Have you ever wondered which bumblebees roam your garden?

Scientists and conservationists are calling for the public's help to map the UK’s bumblebee population - all you need is a digital camera.

Though acknowledged as some of nature’s most important pollinators, relatively little is known about the geographical spread of these insects.

With the help of the public it is hoped that the bumblebee maps – showing their locations across the country - can be significantly improved.

To make it easy, a new web tool has been developed by environmental and computing scientists at the University of Aberdeen, in collaboration with the Bumblebee Conservation Trust (BBCT). By taking part, participants will add dots to the map and will learn how to identify the species around them.

Dr René van der Wal from the University of Aberdeen’s School of Biological Sciences explained: “Bumblebees have a unique ecology which make them not only fascinating creatures, but also one of nature’s most important pollinators, playing a vital role in the fruiting of many of the UK’s plants.

“However, there are big holes in our knowledge about where to find some species, and how their populations may be changing over time.
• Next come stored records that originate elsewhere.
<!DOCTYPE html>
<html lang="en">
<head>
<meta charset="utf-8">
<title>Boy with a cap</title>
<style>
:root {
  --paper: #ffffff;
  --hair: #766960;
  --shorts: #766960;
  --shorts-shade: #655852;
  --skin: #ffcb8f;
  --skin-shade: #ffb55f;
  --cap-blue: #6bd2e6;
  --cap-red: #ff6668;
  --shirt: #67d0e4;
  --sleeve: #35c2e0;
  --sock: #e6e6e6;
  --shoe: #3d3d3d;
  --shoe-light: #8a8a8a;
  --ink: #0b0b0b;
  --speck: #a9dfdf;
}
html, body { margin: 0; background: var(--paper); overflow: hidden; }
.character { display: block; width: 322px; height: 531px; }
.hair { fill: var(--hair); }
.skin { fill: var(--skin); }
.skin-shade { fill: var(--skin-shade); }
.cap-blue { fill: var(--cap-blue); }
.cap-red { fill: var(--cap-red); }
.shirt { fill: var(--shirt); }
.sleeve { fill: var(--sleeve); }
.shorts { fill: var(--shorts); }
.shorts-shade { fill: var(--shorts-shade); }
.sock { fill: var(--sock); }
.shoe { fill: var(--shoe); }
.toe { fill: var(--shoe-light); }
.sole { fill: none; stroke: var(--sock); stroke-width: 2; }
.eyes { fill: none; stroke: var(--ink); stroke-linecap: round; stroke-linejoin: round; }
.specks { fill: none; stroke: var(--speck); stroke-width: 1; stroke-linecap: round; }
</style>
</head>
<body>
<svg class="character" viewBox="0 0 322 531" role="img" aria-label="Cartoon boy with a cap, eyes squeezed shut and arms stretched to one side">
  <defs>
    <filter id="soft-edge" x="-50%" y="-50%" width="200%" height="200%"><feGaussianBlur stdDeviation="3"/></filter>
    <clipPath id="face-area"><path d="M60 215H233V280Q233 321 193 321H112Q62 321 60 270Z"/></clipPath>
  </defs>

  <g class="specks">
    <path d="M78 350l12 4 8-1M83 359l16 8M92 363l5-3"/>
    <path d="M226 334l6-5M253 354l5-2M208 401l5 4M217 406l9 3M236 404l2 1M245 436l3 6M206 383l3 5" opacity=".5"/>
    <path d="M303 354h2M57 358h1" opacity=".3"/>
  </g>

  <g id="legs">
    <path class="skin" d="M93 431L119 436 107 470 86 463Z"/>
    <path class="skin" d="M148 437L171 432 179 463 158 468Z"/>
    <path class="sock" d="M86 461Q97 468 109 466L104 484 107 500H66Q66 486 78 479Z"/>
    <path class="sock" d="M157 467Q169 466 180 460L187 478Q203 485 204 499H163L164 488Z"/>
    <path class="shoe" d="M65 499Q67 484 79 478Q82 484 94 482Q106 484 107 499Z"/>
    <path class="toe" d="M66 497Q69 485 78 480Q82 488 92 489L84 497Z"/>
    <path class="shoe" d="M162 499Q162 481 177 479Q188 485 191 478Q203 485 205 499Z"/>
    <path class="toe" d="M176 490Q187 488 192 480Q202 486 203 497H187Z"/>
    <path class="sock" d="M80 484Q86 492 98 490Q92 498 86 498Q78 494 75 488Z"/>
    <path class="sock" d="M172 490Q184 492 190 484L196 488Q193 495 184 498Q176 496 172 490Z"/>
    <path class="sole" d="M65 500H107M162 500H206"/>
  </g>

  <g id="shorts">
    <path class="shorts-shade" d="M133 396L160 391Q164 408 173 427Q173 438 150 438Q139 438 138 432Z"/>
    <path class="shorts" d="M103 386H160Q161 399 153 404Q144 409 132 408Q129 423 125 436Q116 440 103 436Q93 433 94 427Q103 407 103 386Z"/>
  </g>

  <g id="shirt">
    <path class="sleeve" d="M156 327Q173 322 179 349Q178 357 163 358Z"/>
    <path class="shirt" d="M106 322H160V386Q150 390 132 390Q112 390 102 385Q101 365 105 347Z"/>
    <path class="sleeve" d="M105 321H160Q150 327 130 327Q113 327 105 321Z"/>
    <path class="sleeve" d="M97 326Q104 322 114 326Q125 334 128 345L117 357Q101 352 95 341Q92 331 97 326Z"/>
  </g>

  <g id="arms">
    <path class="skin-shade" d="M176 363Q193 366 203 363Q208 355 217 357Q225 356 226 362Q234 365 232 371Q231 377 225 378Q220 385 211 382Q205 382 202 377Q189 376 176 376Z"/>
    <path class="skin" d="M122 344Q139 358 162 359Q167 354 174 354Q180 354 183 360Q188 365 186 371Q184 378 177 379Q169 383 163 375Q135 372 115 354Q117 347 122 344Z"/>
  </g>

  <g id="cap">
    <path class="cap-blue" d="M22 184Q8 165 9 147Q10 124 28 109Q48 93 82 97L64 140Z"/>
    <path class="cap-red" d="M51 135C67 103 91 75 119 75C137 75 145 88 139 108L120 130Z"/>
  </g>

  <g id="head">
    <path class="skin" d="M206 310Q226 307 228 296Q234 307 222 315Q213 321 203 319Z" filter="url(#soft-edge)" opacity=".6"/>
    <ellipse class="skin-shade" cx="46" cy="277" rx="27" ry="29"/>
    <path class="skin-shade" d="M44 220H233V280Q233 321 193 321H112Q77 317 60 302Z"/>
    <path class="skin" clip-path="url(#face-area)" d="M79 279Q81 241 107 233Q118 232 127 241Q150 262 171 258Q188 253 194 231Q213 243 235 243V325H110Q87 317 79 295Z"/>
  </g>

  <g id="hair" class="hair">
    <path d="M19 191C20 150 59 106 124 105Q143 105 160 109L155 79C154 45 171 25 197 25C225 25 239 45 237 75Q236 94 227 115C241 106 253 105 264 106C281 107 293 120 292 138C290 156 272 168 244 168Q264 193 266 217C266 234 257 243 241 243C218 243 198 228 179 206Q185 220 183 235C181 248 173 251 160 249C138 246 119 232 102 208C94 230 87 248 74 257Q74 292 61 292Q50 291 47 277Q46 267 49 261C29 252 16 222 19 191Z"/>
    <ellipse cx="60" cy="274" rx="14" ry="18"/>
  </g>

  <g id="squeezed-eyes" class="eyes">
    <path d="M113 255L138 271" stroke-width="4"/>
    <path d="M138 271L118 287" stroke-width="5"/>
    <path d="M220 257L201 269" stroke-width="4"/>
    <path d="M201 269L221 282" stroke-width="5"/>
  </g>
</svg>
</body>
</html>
“We are calling on the public to help us fill this gap in knowledge by taking pictures of bumblebees in their gardens and then uploading them to the BeeWatch system on the Bumblebee Conservation Trust website.”